This session aimed to showcase the compatibility of electric cooking with Kenyan cuisine using live cooking demonstrations. These demonstrations are a powerful way to change perceptions about cooking with electricity.
Many people believe that electricity is too expensive for cooking and that food cooked with electricity just doesn’t taste the same. However this event showed that not only can it be just as delicious, but energy-efficient appliances can make it much cheaper.
This event took participants on a culinary tour of Kenya and the opportunities and challenges for cooking popular Kenyan foods with electricity. It brought to life the Kenya eCookBook, which explored the trade-offs between energy, time and money across the popular fuels and appliances in Kenya today. It revealed the huge opportunity for cooking ‘heavy foods’ such as beans in ultra-efficient Electric Pressure Cookers (EPCs), which can save over 50% on time and 85% on cost versus, LPG, charcoal or electric hotplates.
This session took place at Kenya Power’s recently refurbished model kitchen at Electricity House in Nairobi’s CBD. The session was hosted by Wairimu Njehia of Pika na Power (Cook with Electricity) and Agnes Kalyonge of Jikoni Magic, (Magic in the Kitchen), who demonstrated several popular Kenyan dishes on a range of electric cooking appliances, with live monitoring and commentary on electricity consumption and expenditures as they cook. Participants were able to sample the dishes and take home a copy of the Kenya eCookBook.
Jikoni Magic is a Kenyan social media brand championing soulful Kenyan food by sharing simple recipes for classic Kenyan dishes that anybody can make at home.

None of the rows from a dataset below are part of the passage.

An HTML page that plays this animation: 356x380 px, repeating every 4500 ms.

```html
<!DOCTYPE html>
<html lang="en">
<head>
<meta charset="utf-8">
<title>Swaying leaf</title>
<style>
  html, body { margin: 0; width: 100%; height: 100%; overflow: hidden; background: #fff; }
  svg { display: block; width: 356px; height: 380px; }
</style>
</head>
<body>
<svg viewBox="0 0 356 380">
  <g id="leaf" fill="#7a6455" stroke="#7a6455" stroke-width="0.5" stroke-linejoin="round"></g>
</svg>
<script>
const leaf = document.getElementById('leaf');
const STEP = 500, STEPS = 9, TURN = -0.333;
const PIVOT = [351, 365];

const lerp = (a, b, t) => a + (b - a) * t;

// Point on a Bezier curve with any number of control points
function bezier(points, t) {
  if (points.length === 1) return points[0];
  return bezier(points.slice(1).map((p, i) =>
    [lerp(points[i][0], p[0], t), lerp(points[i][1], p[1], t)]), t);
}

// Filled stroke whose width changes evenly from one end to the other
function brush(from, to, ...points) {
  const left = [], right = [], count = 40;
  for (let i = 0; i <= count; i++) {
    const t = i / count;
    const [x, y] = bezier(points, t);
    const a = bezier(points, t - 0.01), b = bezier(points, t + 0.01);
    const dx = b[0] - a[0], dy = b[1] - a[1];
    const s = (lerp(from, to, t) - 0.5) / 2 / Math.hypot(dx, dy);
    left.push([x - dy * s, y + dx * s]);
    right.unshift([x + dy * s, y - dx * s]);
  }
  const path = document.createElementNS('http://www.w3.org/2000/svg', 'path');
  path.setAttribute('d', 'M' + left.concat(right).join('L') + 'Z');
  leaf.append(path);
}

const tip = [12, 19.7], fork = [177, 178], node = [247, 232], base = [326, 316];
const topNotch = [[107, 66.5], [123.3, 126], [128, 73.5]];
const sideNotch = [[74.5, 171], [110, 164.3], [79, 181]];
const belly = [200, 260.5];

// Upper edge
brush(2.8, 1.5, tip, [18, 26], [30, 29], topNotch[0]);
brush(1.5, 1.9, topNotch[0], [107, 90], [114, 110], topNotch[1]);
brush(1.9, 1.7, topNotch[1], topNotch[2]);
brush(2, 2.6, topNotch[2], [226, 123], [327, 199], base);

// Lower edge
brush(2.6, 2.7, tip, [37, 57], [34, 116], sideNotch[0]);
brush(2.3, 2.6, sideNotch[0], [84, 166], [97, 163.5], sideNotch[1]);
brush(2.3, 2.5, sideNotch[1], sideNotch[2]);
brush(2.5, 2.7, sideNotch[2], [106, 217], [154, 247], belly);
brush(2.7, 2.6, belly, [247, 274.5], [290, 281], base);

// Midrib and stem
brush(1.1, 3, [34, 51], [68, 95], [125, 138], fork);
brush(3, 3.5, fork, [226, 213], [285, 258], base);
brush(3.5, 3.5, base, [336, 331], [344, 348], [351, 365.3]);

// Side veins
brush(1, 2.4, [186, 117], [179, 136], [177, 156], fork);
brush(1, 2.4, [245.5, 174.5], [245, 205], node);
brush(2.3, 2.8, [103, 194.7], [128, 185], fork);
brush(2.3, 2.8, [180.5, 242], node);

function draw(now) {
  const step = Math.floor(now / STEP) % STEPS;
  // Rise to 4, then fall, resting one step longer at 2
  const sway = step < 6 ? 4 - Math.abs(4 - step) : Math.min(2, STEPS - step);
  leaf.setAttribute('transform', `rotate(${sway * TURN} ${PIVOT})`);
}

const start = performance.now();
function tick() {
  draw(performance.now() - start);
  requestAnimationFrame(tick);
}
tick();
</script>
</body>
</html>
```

Supported by the MECS programme, Jikoni Magic ran a smart cooking campaign designed to empower everyday Kenyan cooks to save time and money in the kitchen by adopting energy-efficient appliances and practices.
The session also presented insights from the MECS cooking diary studies, which followed 80 households in 4 countries for 6 weeks to understand how they cook and how they might cook with electricity. The session concluded with presentations from MECS challenge fund winners on how they plan to enable cooking with electricity beyond the limits of Kenya Power’s grid.
This evidence-based live cooking demonstration showed that not only can food cooked with electricity be just as delicious and much easier to prepare, it can also save you time and money.
Maybe it’s time we all started to think more seriously about cooking with electricity…
Featured image: The side trip to Kenya Power’s modern demonstration kitchen at Electricity House during the Clean Cooking Forum 2019 (image credit: Jon Leary, MECS).